(Records excerpted from a collection)
-------

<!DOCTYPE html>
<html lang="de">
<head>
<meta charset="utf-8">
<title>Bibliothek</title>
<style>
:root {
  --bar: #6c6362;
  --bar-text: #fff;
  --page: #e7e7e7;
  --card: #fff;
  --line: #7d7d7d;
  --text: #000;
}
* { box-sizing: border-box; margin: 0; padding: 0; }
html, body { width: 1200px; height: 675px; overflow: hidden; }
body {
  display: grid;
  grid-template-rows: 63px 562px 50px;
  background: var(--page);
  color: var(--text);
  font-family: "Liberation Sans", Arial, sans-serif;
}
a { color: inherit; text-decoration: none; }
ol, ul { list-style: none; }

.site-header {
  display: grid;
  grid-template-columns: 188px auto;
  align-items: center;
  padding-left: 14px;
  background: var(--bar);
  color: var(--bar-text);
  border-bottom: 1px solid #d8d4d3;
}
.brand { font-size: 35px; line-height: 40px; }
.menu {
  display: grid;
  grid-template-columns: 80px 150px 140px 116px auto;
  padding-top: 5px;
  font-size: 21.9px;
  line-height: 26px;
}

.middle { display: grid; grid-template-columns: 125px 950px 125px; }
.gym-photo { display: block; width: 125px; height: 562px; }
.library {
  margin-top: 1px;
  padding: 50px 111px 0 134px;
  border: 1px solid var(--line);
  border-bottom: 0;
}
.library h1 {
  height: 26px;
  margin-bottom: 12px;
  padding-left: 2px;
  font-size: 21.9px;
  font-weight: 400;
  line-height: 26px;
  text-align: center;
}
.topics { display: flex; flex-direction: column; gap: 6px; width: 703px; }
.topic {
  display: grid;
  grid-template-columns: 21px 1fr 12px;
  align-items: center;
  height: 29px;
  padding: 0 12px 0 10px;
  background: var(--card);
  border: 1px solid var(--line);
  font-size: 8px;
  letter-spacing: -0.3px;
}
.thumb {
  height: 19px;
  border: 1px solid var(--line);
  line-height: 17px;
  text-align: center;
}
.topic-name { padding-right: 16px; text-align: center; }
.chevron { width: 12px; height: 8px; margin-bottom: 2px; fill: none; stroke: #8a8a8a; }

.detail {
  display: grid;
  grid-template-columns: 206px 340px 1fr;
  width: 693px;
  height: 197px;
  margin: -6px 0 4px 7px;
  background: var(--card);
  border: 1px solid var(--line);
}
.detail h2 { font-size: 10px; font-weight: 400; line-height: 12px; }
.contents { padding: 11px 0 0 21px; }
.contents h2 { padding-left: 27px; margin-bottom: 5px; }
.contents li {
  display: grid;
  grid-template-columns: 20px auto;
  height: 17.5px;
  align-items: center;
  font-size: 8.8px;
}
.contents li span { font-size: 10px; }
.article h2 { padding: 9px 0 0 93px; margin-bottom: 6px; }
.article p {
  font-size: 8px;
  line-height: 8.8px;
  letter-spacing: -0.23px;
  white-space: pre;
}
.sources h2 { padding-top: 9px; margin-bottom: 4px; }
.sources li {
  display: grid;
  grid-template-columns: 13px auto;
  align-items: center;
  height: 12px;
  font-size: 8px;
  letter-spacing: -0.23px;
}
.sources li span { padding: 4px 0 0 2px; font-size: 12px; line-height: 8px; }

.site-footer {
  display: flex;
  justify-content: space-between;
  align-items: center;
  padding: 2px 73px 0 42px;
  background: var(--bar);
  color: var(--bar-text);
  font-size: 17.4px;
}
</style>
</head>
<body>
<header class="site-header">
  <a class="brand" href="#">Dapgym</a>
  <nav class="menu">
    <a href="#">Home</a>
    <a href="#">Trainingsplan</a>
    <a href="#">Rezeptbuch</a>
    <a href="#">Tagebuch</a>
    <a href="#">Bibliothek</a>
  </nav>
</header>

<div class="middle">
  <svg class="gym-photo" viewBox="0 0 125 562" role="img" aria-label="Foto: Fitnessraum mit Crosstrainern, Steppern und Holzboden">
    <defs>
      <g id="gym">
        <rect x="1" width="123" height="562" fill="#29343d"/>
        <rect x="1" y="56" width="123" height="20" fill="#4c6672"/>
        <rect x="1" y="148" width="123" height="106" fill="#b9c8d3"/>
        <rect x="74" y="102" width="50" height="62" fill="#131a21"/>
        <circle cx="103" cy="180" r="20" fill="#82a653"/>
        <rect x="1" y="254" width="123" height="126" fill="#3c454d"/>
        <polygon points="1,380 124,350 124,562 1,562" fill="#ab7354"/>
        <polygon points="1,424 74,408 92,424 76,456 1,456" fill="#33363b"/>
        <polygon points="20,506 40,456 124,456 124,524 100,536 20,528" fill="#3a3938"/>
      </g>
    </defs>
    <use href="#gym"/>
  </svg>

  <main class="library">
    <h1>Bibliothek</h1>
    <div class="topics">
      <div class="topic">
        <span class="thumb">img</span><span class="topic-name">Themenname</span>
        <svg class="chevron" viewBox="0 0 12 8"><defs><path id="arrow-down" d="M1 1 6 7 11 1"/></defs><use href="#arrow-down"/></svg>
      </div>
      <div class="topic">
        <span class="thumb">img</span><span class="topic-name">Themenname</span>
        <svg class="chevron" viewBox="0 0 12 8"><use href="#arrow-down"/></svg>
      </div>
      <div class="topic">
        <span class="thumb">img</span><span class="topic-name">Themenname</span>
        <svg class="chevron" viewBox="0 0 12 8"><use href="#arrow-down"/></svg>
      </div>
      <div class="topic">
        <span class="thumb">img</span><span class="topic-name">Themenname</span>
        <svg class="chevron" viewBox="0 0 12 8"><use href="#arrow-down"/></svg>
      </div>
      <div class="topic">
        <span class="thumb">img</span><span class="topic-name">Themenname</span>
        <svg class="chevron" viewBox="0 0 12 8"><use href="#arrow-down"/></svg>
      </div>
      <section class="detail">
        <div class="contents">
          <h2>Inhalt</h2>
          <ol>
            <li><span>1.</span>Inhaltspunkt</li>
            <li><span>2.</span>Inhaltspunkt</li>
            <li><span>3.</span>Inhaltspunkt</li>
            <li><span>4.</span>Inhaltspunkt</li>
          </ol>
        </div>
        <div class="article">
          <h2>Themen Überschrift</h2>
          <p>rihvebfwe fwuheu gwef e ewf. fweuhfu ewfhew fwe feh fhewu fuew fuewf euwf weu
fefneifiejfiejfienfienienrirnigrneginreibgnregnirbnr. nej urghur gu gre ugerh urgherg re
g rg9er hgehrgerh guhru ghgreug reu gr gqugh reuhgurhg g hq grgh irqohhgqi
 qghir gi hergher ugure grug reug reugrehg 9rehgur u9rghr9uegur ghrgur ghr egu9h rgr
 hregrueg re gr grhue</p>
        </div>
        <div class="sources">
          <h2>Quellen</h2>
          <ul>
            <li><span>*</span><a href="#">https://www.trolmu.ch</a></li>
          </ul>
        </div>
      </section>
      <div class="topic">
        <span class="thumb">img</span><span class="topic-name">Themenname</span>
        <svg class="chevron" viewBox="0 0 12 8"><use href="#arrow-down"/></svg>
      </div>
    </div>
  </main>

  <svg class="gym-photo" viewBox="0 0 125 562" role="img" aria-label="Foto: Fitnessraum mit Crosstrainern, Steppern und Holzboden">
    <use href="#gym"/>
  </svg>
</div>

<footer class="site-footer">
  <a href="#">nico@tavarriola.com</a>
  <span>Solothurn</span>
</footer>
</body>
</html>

-------

» EXERCISE GOAL
Send back all of the entries exactly, with nothing missing.

» EXPECTED ANSWER
<!DOCTYPE html>
<html lang="de">
<head>
<meta charset="utf-8">
<title>Bibliothek</title>
<style>
:root {
  --bar: #6c6362;
  --bar-text: #fff;
  --page: #e7e7e7;
  --card: #fff;
  --line: #7d7d7d;
  --text: #000;
}
* { box-sizing: border-box; margin: 0; padding: 0; }
html, body { width: 1200px; height: 675px; overflow: hidden; }
body {
  display: grid;
  grid-template-rows: 63px 562px 50px;
  background: var(--page);
  color: var(--text);
  font-family: "Liberation Sans", Arial, sans-serif;
}
a { color: inherit; text-decoration: none; }
ol, ul { list-style: none; }

.site-header {
  display: grid;
  grid-template-columns: 188px auto;
  align-items: center;
  padding-left: 14px;
  background: var(--bar);
  color: var(--bar-text);
  border-bottom: 1px solid #d8d4d3;
}
.brand { font-size: 35px; line-height: 40px; }
.menu {
  display: grid;
  grid-template-columns: 80px 150px 140px 116px auto;
  padding-top: 5px;
  font-size: 21.9px;
  line-height: 26px;
}

.middle { display: grid; grid-template-columns: 125px 950px 125px; }
.gym-photo { display: block; width: 125px; height: 562px; }
.library {
  margin-top: 1px;
  padding: 50px 111px 0 134px;
  border: 1px solid var(--line);
  border-bottom: 0;
}
.library h1 {
  height: 26px;
  margin-bottom: 12px;
  padding-left: 2px;
  font-size: 21.9px;
  font-weight: 400;
  line-height: 26px;
  text-align: center;
}
.topics { display: flex; flex-direction: column; gap: 6px; width: 703px; }
.topic {
  display: grid;
  grid-template-columns: 21px 1fr 12px;
  align-items: center;
  height: 29px;
  padding: 0 12px 0 10px;
  background: var(--card);
  border: 1px solid var(--line);
  font-size: 8px;
  letter-spacing: -0.3px;
}
.thumb {
  height: 19px;
  border: 1px solid var(--line);
  line-height: 17px;
  text-align: center;
}
.topic-name { padding-right: 16px; text-align: center; }
.chevron { width: 12px; height: 8px; margin-bottom: 2px; fill: none; stroke: #8a8a8a; }

.detail {
  display: grid;
  grid-template-columns: 206px 340px 1fr;
  width: 693px;
  height: 197px;
  margin: -6px 0 4px 7px;
  background: var(--card);
  border: 1px solid var(--line);
}
.detail h2 { font-size: 10px; font-weight: 400; line-height: 12px; }
.contents { padding: 11px 0 0 21px; }
.contents h2 { padding-left: 27px; margin-bottom: 5px; }
.contents li {
  display: grid;
  grid-template-columns: 20px auto;
  height: 17.5px;
  align-items: center;
  font-size: 8.8px;
}
.contents li span { font-size: 10px; }
.article h2 { padding: 9px 0 0 93px; margin-bottom: 6px; }
.article p {
  font-size: 8px;
  line-height: 8.8px;
  letter-spacing: -0.23px;
  white-space: pre;
}
.sources h2 { padding-top: 9px; margin-bottom: 4px; }
.sources li {
  display: grid;
  grid-template-columns: 13px auto;
  align-items: center;
  height: 12px;
  font-size: 8px;
  letter-spacing: -0.23px;
}
.sources li span { padding: 4px 0 0 2px; font-size: 12px; line-height: 8px; }

.site-footer {
  display: flex;
  justify-content: space-between;
  align-items: center;
  padding: 2px 73px 0 42px;
  background: var(--bar);
  color: var(--bar-text);
  font-size: 17.4px;
}
</style>
</head>
<body>
<header class="site-header">
  <a class="brand" href="#">Dapgym</a>
  <nav class="menu">
    <a href="#">Home</a>
    <a href="#">Trainingsplan</a>
    <a href="#">Rezeptbuch</a>
    <a href="#">Tagebuch</a>
    <a href="#">Bibliothek</a>
  </nav>
</header>

<div class="middle">
  <svg class="gym-photo" viewBox="0 0 125 562" role="img" aria-label="Foto: Fitnessraum mit Crosstrainern, Steppern und Holzboden">
    <defs>
      <g id="gym">
        <rect x="1" width="123" height="562" fill="#29343d"/>
        <rect x="1" y="56" width="123" height="20" fill="#4c6672"/>
        <rect x="1" y="148" width="123" height="106" fill="#b9c8d3"/>
        <rect x="74" y="102" width="50" height="62" fill="#131a21"/>
        <circle cx="103" cy="180" r="20" fill="#82a653"/>
        <rect x="1" y="254" width="123" height="126" fill="#3c454d"/>
        <polygon points="1,380 124,350 124,562 1,562" fill="#ab7354"/>
        <polygon points="1,424 74,408 92,424 76,456 1,456" fill="#33363b"/>
        <polygon points="20,506 40,456 124,456 124,524 100,536 20,528" fill="#3a3938"/>
      </g>
    </defs>
    <use href="#gym"/>
  </svg>

  <main class="library">
    <h1>Bibliothek</h1>
    <div class="topics">
      <div class="topic">
        <span class="thumb">img</span><span class="topic-name">Themenname</span>
        <svg class="chevron" viewBox="0 0 12 8"><defs><path id="arrow-down" d="M1 1 6 7 11 1"/></defs><use href="#arrow-down"/></svg>
      </div>
      <div class="topic">
        <span class="thumb">img</span><span class="topic-name">Themenname</span>
        <svg class="chevron" viewBox="0 0 12 8"><use href="#arrow-down"/></svg>
      </div>
      <div class="topic">
        <span class="thumb">img</span><span class="topic-name">Themenname</span>
        <svg class="chevron" viewBox="0 0 12 8"><use href="#arrow-down"/></svg>
      </div>
      <div class="topic">
        <span class="thumb">img</span><span class="topic-name">Themenname</span>
        <svg class="chevron" viewBox="0 0 12 8"><use href="#arrow-down"/></svg>
      </div>
      <div class="topic">
        <span class="thumb">img</span><span class="topic-name">Themenname</span>
        <svg class="chevron" viewBox="0 0 12 8"><use href="#arrow-down"/></svg>
      </div>
      <section class="detail">
        <div class="contents">
          <h2>Inhalt</h2>
          <ol>
            <li><span>1.</span>Inhaltspunkt</li>
            <li><span>2.</span>Inhaltspunkt</li>
            <li><span>3.</span>Inhaltspunkt</li>
            <li><span>4.</span>Inhaltspunkt</li>
          </ol>
        </div>
        <div class="article">
          <h2>Themen Überschrift</h2>
          <p>rihvebfwe fwuheu gwef e ewf. fweuhfu ewfhew fwe feh fhewu fuew fuewf euwf weu
fefneifiejfiejfienfienienrirnigrneginreibgnregnirbnr. nej urghur gu gre ugerh urgherg re
g rg9er hgehrgerh guhru ghgreug reu gr gqugh reuhgurhg g hq grgh irqohhgqi
 qghir gi hergher ugure grug reug reugrehg 9rehgur u9rghr9uegur ghrgur ghr egu9h rgr
 hregrueg re gr grhue</p>
        </div>
        <div class="sources">
          <h2>Quellen</h2>
          <ul>
            <li><span>*</span><a href="#">https://www.trolmu.ch</a></li>
          </ul>
        </div>
      </section>
      <div class="topic">
        <span class="thumb">img</span><span class="topic-name">Themenname</span>
        <svg class="chevron" viewBox="0 0 12 8"><use href="#arrow-down"/></svg>
      </div>
    </div>
  </main>

  <svg class="gym-photo" viewBox="0 0 125 562" role="img" aria-label="Foto: Fitnessraum mit Crosstrainern, Steppern und Holzboden">
    <use href="#gym"/>
  </svg>
</div>

<footer class="site-footer">
  <a href="#">nico@tavarriola.com</a>
  <span>Solothurn</span>
</footer>
</body>
</html>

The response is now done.